For the foregoing reasons, the Defendants' motion to compel (Docket # 73) is GRANTED. The Court takes Defendants' request for attorney fees under advisement and gives the Defendants up to and including February 16, 2007, to file an affidavit in support of their motion for attorney fees. The Plaintiffs are to file a response by February 25, 2007, and the Defendants are to file a reply by March 1, 2007. However, if the parties reach an agreement regarding the issue of fees, they may file a statement to that effect, and the Court will deem the request for fees withdrawn.
 Pursuant to Federal Rule of Civil Procedure 37, the Defendants also request attorney fees and costs incurred in advancing the motion to compel.
 The Court's ruling in Karn is often cited as the "majority view" and has subsequently been adopted by various Circuit Courts of Appeal. See, e.g., Reg'l Airport Auth. of Louisville v. LFG, LLC, 460 F.3d 697, 713-17 (6th Cir. 2006); Fid. Nat'l Title Ins. Co. of N.Y. v. Intercounty Nat'l Title Ins. Co., 412 F.3d 745, 751 (7th Cir. 2005); In re Pioneer Hi-Bred Int'l, Inc., 238 F.3d 1370, 1375 (Fed. Cir. 2001).

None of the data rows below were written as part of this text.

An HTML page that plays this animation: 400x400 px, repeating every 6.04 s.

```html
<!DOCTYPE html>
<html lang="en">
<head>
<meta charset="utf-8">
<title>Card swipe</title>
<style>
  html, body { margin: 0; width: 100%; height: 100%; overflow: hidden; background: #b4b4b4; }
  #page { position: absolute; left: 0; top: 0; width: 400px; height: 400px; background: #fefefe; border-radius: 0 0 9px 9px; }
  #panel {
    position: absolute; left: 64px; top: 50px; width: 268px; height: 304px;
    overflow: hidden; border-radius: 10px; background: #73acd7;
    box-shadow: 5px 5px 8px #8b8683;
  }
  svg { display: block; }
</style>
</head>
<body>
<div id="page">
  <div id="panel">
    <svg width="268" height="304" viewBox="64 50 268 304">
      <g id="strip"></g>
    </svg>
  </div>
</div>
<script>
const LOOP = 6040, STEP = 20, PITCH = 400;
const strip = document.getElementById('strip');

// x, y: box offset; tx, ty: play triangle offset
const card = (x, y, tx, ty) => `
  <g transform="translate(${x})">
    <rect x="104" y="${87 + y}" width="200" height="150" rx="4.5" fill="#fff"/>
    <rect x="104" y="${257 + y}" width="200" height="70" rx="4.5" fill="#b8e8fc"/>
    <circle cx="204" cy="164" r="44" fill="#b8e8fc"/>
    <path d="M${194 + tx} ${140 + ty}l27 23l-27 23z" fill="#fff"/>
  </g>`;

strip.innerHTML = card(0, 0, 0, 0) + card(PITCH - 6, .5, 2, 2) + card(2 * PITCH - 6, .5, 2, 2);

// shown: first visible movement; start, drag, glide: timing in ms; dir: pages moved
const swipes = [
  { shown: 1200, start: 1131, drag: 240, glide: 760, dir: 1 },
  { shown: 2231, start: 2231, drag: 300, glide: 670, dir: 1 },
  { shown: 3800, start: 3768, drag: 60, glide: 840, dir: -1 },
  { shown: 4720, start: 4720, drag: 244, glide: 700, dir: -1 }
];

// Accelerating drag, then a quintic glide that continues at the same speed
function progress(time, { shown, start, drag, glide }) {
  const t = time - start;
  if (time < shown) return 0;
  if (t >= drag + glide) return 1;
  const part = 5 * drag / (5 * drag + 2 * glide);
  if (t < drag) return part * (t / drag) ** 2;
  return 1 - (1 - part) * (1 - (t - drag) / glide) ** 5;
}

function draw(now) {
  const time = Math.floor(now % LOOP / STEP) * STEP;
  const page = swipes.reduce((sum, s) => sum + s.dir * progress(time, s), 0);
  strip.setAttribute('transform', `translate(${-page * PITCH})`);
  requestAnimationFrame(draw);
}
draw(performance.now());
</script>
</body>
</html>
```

 In a diversity case such as this, Indiana law controls claims of attorney-client privilege. Reginald Martin Agency, 460 F. Supp. 2d at 917. Although Indiana courts have recognized the common interest doctrine, see Corll v. Edward D. Jones & Co., 646 N.E. 2d 721, 725 (Ind. Ct. App. 1995), they ostensibly have not yet delineated what constitutes waiver under the doctrine.
 The Simon Court focused on the following inquiries when deciding that the communications were protected from disclosure:
First, how excusable or inexcusable was the neglect that led to the inadvertent disclosure? Second, is it possible to provide effective relief from the inadvertent disclosure? Third, is there any serious prospect of harm to the interests of the opponent or to the interests of justice if waiver is not found?
 Kerwin's affidavit stating that he did not consider the e-mails, by itself, is hardly convincing evidence in support of the Plaintiffs' argument. As the Simon Court noted, "[S]uch an assertion by an expert witness could become too easy a dodge." 194 F.R.D. at 549-50; see also United States v. City of Torrance, 163 F.R.D. 590, 593 (C.D. Cal. 1995) ("Where the expert has acquired information relevant to his opinion, [opposing counsel] should not be bound by his statements that he did not consider it." (quoting County of Suffolk v. Long Island Lighting Co., 122 F.R.D. 120, 123 (E.D.N.Y 1988))).
End of Document.